The official terror threat level in the UK is currently at severe, the second highest category.

Commissioner Dick said authorities are already at a "very high level of alertness".

She said: "Severe means that an attack is highly likely, and the threat level was at severe.

"So, we were prepared potentially for an incident as we have been for some considerable time. The threat level is a matter, as you know, for the independent JTAC, the terrorism analysis centre, and they take a whole range of factors into account in setting the threat level.

In my view, we responded extremely well to this ghastly, ghastly incident.

"I can tell you that we will be doing absolutely everything in our power to try to stop such horrendous attack as this.

"We will be working with the government, and with our colleagues in the intelligence services to do so."

Political parties suspend election campaigns

The main political parties have all suspended their general election campaigns in the aftermath of the attack.

The UK goes to the polls on 8 June.

It is the second time that campaigning has been suspended. It was suspended for three days after the Manchester attack on 22 May.

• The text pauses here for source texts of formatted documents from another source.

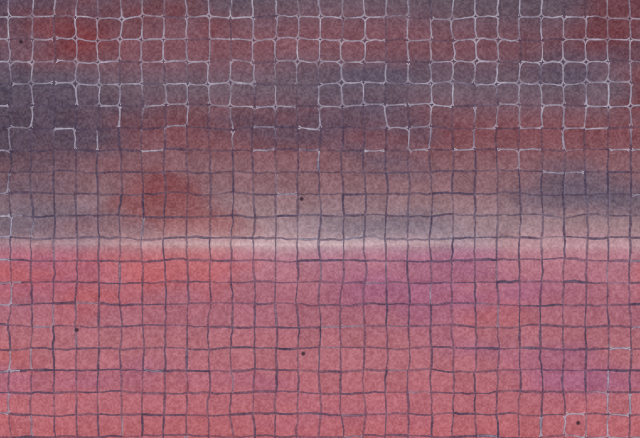
A Shadertoy shader for this pattern:

```glsl
// A hand-drawn grid of about 29 by 20 cells over horizontal watercolour washes.
// Colour stops and stretched noise make the washes; wobbling cell distances make
// dark ink lines and, mostly in the upper half, pale lines with rounded corners.

float hash(vec2 p) {
    vec3 q = fract(p.xyx * vec3(0.1031, 0.1030, 0.0973));
    q += dot(q, q.yzx + 33.33);
    return fract((q.x + q.y) * q.z);
}

float noise(vec2 p) {
    vec2 i = floor(p), f = fract(p);
    f = f * f * (3.0 - 2.0 * f);
    return mix(mix(hash(i), hash(i + vec2(1, 0)), f.x),
               mix(hash(i + vec2(0, 1)), hash(i + vec2(1, 1)), f.x), f.y);
}

float fbm(vec2 p) {
    float sum = 0.0, amp = 0.5;
    for (int i = 0; i < 4; i++) {
        sum += amp * noise(p);
        p = p * 2.03 + 17.3;
        amp *= 0.5;
    }
    return sum / 0.9375;
}

// Coverage of a line with the given half width
float stroke(float d, float halfWidth, float aa) {
    return 1.0 - smoothstep(halfWidth - aa, halfWidth + aa, d);
}

float roundBox(vec2 q, float radius) {
    vec2 d = abs(q) - 0.5 + radius;
    return length(max(d, 0.0)) + min(max(d.x, d.y), 0.0) - radius;
}

// Base wash from the top (0) to the bottom (1)
vec3 washStops(float depth) {
    vec3 stops[11] = vec3[11](
        vec3(0.42, 0.35, 0.40), vec3(0.50, 0.33, 0.37), vec3(0.44, 0.36, 0.41),
        vec3(0.50, 0.31, 0.34), vec3(0.54, 0.39, 0.42), vec3(0.58, 0.46, 0.49),
        vec3(0.69, 0.45, 0.51), vec3(0.66, 0.41, 0.47), vec3(0.69, 0.43, 0.47),
        vec3(0.71, 0.42, 0.46), vec3(0.71, 0.40, 0.43));
    float s = clamp(depth, 0.0, 0.999) * 10.0;
    int i = int(s);
    return mix(stops[i], stops[i + 1], smoothstep(0.0, 1.0, fract(s)));
}

vec3 wash(vec2 p) {
    float depth = 1.0 - p.y + 0.05 * (fbm(p * vec2(2.5, 5.0)) - 0.5);
    float lower = smoothstep(0.53, 0.59, depth);
    vec3 col = washStops(depth);

    // Warm and cool blooms
    float warm = smoothstep(0.50, 0.78, fbm(p * vec2(3.0, 5.5) + 4.7));
    float cool = smoothstep(0.48, 0.78, fbm(p * vec2(2.2, 7.0) + 31.0));
    col = mix(col, mix(vec3(0.50, 0.20, 0.21), vec3(0.76, 0.36, 0.36), lower), 0.6 * warm);
    col = mix(col, mix(vec3(0.32, 0.31, 0.39), vec3(0.61, 0.37, 0.51), lower), 0.65 * cool);

    // Shaded left side and upper right corner
    float leftShade = exp(-p.x * 5.0) * exp(-pow((depth - 0.28) * 7.0, 2.0));
    float cornerShade = smoothstep(0.6, 1.4, p.x) * smoothstep(0.25, 0.0, depth);
    col = mix(col, vec3(0.30, 0.26, 0.31), 0.5 * leftShade + 0.3 * cornerShade);

    // Pale horizon, soft above and crisp below
    float h = p.y - 0.442 - 0.012 * (noise(vec2(p.x * 3.0, 2.0)) - 0.5);
    float glow = exp(-abs(h) * (h > 0.0 ? 24.0 : 55.0));
    glow *= 0.45 + 0.4 * exp(-pow((p.x - 0.65) * 2.2, 2.0));
    return mix(col, vec3(0.82, 0.72, 0.73), glow);
}

void mainImage(out vec4 fragColor, in vec2 fragCoord) {
    vec2 p = fragCoord / iResolution.y;
    float aspect = iResolution.x / iResolution.y;
    float aa = 0.75 / (iResolution.y * 0.0505);

    // Grid space with hand wobble
    vec2 g = (p - vec2(0.022, 0.003)) / vec2(0.0506, 0.0504);
    g += 0.16 * (vec2(noise(g * 0.8), noise(g * 0.8 + 50.0)) - 0.5);
    g += 0.07 * (vec2(noise(g * 3.1 + 9.0), noise(g * 3.1 + 70.0)) - 0.5);
    vec2 cell = floor(g), q = g - cell - 0.5, line = floor(g + 0.5);
    vec2 d = abs(g - line);

    vec3 col = wash(p) * (0.97 + 0.06 * hash(cell + 12.0));

    // Dark ink, varying from edge to edge
    vec2 edgeV = vec2(line.x, cell.y), edgeH = vec2(cell.x, line.y) + 200.0;
    float wear = 0.6 + 0.5 * noise(g * 1.7 + 25.0);
    float inkV = stroke(d.x, 0.032 + 0.022 * hash(edgeV), aa) * (0.5 + 0.5 * hash(edgeV + 7.0));
    float inkH = stroke(d.y, 0.032 + 0.026 * hash(edgeH), aa) * (0.5 + 0.5 * hash(edgeH + 7.0));
    float fade = mix(0.85, 0.5, smoothstep(0.55, 0.9, p.y));
    col = mix(col, vec3(0.29, 0.25, 0.34), min(max(inkV, inkH) * wear, 1.0) * fade);

    // Pale outlines with rounded corners, kept on a random share of edges
    vec2 edge = abs(q.x) > abs(q.y) ? edgeV : edgeH;
    float keep = smoothstep(0.56, 0.86, p.y + 0.09 * (p.x / aspect - 0.5));
    keep = max(0.8 * keep, 0.6 * smoothstep(0.32, 0.0, length(p - vec2(aspect, 0.0))));
    keep = max(keep, 0.45 * step(line.x, 0.0)) + 0.025;
    float chosen = smoothstep(-0.08, 0.08, keep - hash(edge + 91.0));
    float outline = stroke(abs(roundBox(q, 0.12 + 0.16 * hash(cell + 40.0))), 0.036, aa);
    float chalk = 0.35 + 0.65 * noise(g * 2.3 + 80.0);
    col = mix(col, vec3(0.72, 0.70, 0.76), outline * chosen * chalk * 0.9);

    // Paper grain and a few specks
    col += 0.09 * (noise(p * 260.0) - 0.5) + 0.05 * (noise(p * 120.0 + 5.0) - 0.5);
    vec2 s = p * 14.0, spot = floor(s);
    float speck = stroke(length(fract(s) - 0.3 - 0.4 * hash(spot + 3.0)), 0.06, 0.04);
    col = mix(col, vec3(0.18, 0.13, 0.17), 0.8 * speck * step(0.985, hash(spot + 61.0)));

    fragColor = vec4(clamp(col, 0.0, 1.0), 1.0);
}
```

The Joint Terrorism Analysis Centre moved the terror threat up to 'critical' following the Manchester bomb, triggering heightened security measures including the deployment of military personnel to support police under Operation Temperer.

The threat level was last weekend lowered to the second highest category of 'severe'.

The attack has received widespread condemnation from political leaders, with London mayor Sadiq Khan calling it "deliberate and cowardly".

He said: "This was a deliberate and cowardly attack on innocent Londoners and visitors to our city enjoying their Saturday night.

I condemn it in the strongest possible terms. There is no justification whatsoever for such barbaric acts.

Mrs May said: "Our thoughts are with those who are caught up in these dreadful events."

The government's Cobra emergency committee met today, Downing Street said.

Scotland's First Minister Nicola Sturgeon said: "Following the horrific terrorist attack in the centre of London last night, we are working closely with the UK government and Police Scotland to monitor the situation. Later today I will chair a meeting of the Scottish Government's Resilience Committee.

"My thoughts are with the families and friends of those who have tragically lost their lives and with everyone who has been harmed or affected by these terrible incidents."